"It's the wrong target," professor John Field, of Warwick University, said.
"It amounts to a warehousing of young people who might not be keen, might not get the qualifications they want, and could be socialised into believing that learning has been completed.
"It would be better to expand part-time education, and focus on accessibility, so that people could come back later. Lots of people are in educational institutions which is not the right place for them at that stage," said professor Tom Schuller, of Birkbeck College, University of London.
"In the short term it might raise targets in term of qualifications, but it may turn people off, just as some people are turned off education by their experience of school."
Both professors, speaking at a London conference, were broadly sympathetic to the government's promotion of lifelong learning. But they warned that most present policies, the University for Industry, and the New Deal, emphasised learning in terms of employability.
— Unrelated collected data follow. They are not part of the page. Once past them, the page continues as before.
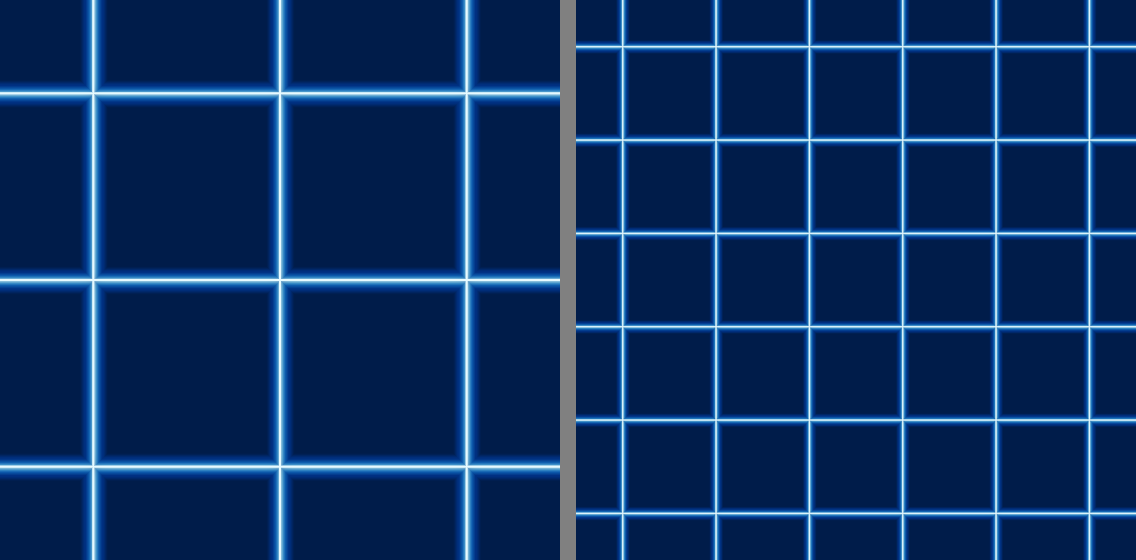
Left: one tile. Right: repeated 2 by 2.
A WebGL 1 fragment shader for this pattern:

```glsl
precision highp float;

uniform vec2 u_resolution;

#define CELLS 3.0
#define CORE_HALF_WIDTH 0.006
#define GLOW_SHIFT vec2(0.003, -0.003)
#define CROSS_DIM 0.3
#define CROSS_SIZE 0.025
#define NAVY vec3(0.00, 0.11, 0.29)
#define DEEP_BLUE vec3(0.00, 0.19, 0.51)
#define BLUE vec3(0.05, 0.36, 0.68)
#define SKY vec3(0.22, 0.55, 0.78)
#define PALE vec3(0.47, 0.71, 0.84)
#define WHITE vec3(0.90, 0.98, 1.00)

// 1 at or inside the inner distance, fading to 0 at the outer one
float falloff(float inner, float outer, float d) {
    return 1.0 - clamp((d - inner) / (outer - inner), 0.0, 1.0);
}

// Halo colour by distance from the nearest line, in cell units
vec3 haloColor(float d) {
    vec3 color = mix(NAVY, DEEP_BLUE, 1.0 - smoothstep(0.044, 0.078, d));
    color = mix(color, BLUE, falloff(0.026, 0.044, d));
    color = mix(color, SKY, falloff(0.015, 0.026, d));
    return mix(color, PALE, falloff(0.007, 0.015, d));
}

void main() {
    // Lines run through the cell centres, so the cell borders are plain
    vec2 cell = fract(gl_FragCoord.xy / u_resolution * CELLS) - 0.5;
    vec2 pixel = CELLS / u_resolution;

    // Halo, slightly off-centre, a little darker where two lines cross
    vec2 haloDist = abs(cell - GLOW_SHIFT);
    float crossing = exp(-(haloDist.x + haloDist.y) / CROSS_SIZE);
    vec3 color = haloColor(min(haloDist.x, haloDist.y));
    color = mix(color, DEEP_BLUE, CROSS_DIM * crossing);

    // Antialiased bright core
    vec2 core = clamp((CORE_HALF_WIDTH - abs(cell)) / pixel + 0.5, 0.0, 1.0);
    color = mix(color, WHITE, max(core.x, core.y));

    gl_FragColor = vec4(color, 1.0);
}
```
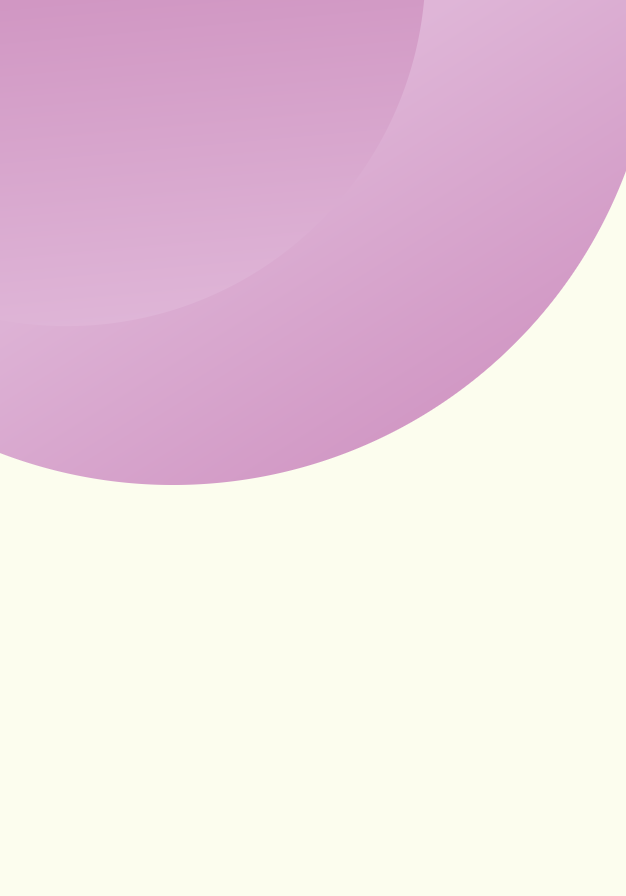
Reproduce this background procedurally as a WebGL 2 fragment shader.

```glsl
#version 300 es
precision highp float;
// Two overlapping mauve discs with soft linear gradients in the top left of a cream page.

uniform vec2 u_resolution;
out vec4 fragColor;

// Lengths are in canvas heights, measured from the top left corner, y down.
const vec3 CREAM = vec3(0.988, 0.994, 0.934);
const vec3 MAUVE_LIGHT = vec3(0.873, 0.710, 0.843);
const vec3 MAUVE_DARK = vec3(0.822, 0.598, 0.772);
const vec3 MAUVE_DEEP = vec3(0.818, 0.590, 0.764);

const vec2 OUTER_CENTER = vec2(0.193, 0.0013);
const float OUTER_RADIUS = 0.540;
const vec2 OUTER_AXIS = vec2(0.530, 0.848);
const vec2 OUTER_SPAN = vec2(0.270, 0.645);

const vec2 INNER_CENTER = vec2(0.0745, -0.0365);
const float INNER_RADIUS = 0.4005;
const vec2 INNER_AXIS = vec2(0.090, 0.996);
const vec2 INNER_SPAN = vec2(0.0, 0.370);

// Coverage of a disc with an edge one pixel wide.
float disc(vec2 p, vec2 center, float radius, float pixel) {
    return clamp(0.5 - (length(p - center) - radius) / pixel, 0.0, 1.0);
}

// Position along an axis, from 0 at span.x to 1 at span.y.
float ramp(vec2 p, vec2 axis, vec2 span) {
    return clamp((dot(p, axis) - span.x) / (span.y - span.x), 0.0, 1.0);
}

void main() {
    float pixel = 1.0 / u_resolution.y;
    vec2 p = vec2(gl_FragCoord.x, u_resolution.y - gl_FragCoord.y) * pixel;

    // Outer disc darkens toward the lower right, inner disc toward the top.
    vec3 outer = mix(MAUVE_LIGHT, MAUVE_DARK, ramp(p, OUTER_AXIS, OUTER_SPAN));
    vec3 inner = mix(MAUVE_DEEP, MAUVE_LIGHT, ramp(p, INNER_AXIS, INNER_SPAN));

    vec3 color = mix(CREAM, outer, disc(p, OUTER_CENTER, OUTER_RADIUS, pixel));
    color = mix(color, inner, disc(p, INNER_CENTER, INNER_RADIUS, pixel));
    fragColor = vec4(color, 1.0);
}
```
There had to be more stress on its social nature.
Ngaio Crequer fefocus IV FEclassifiedThe best choice of jobs VII-XX The TES lifelong learning section chris thomond The TES lifelong learning section fefocus TESJseptember 10 1999 John SizerNew Scottish FE chief II Havering TribunalProgress report III Michael AustinReassessing the White Paper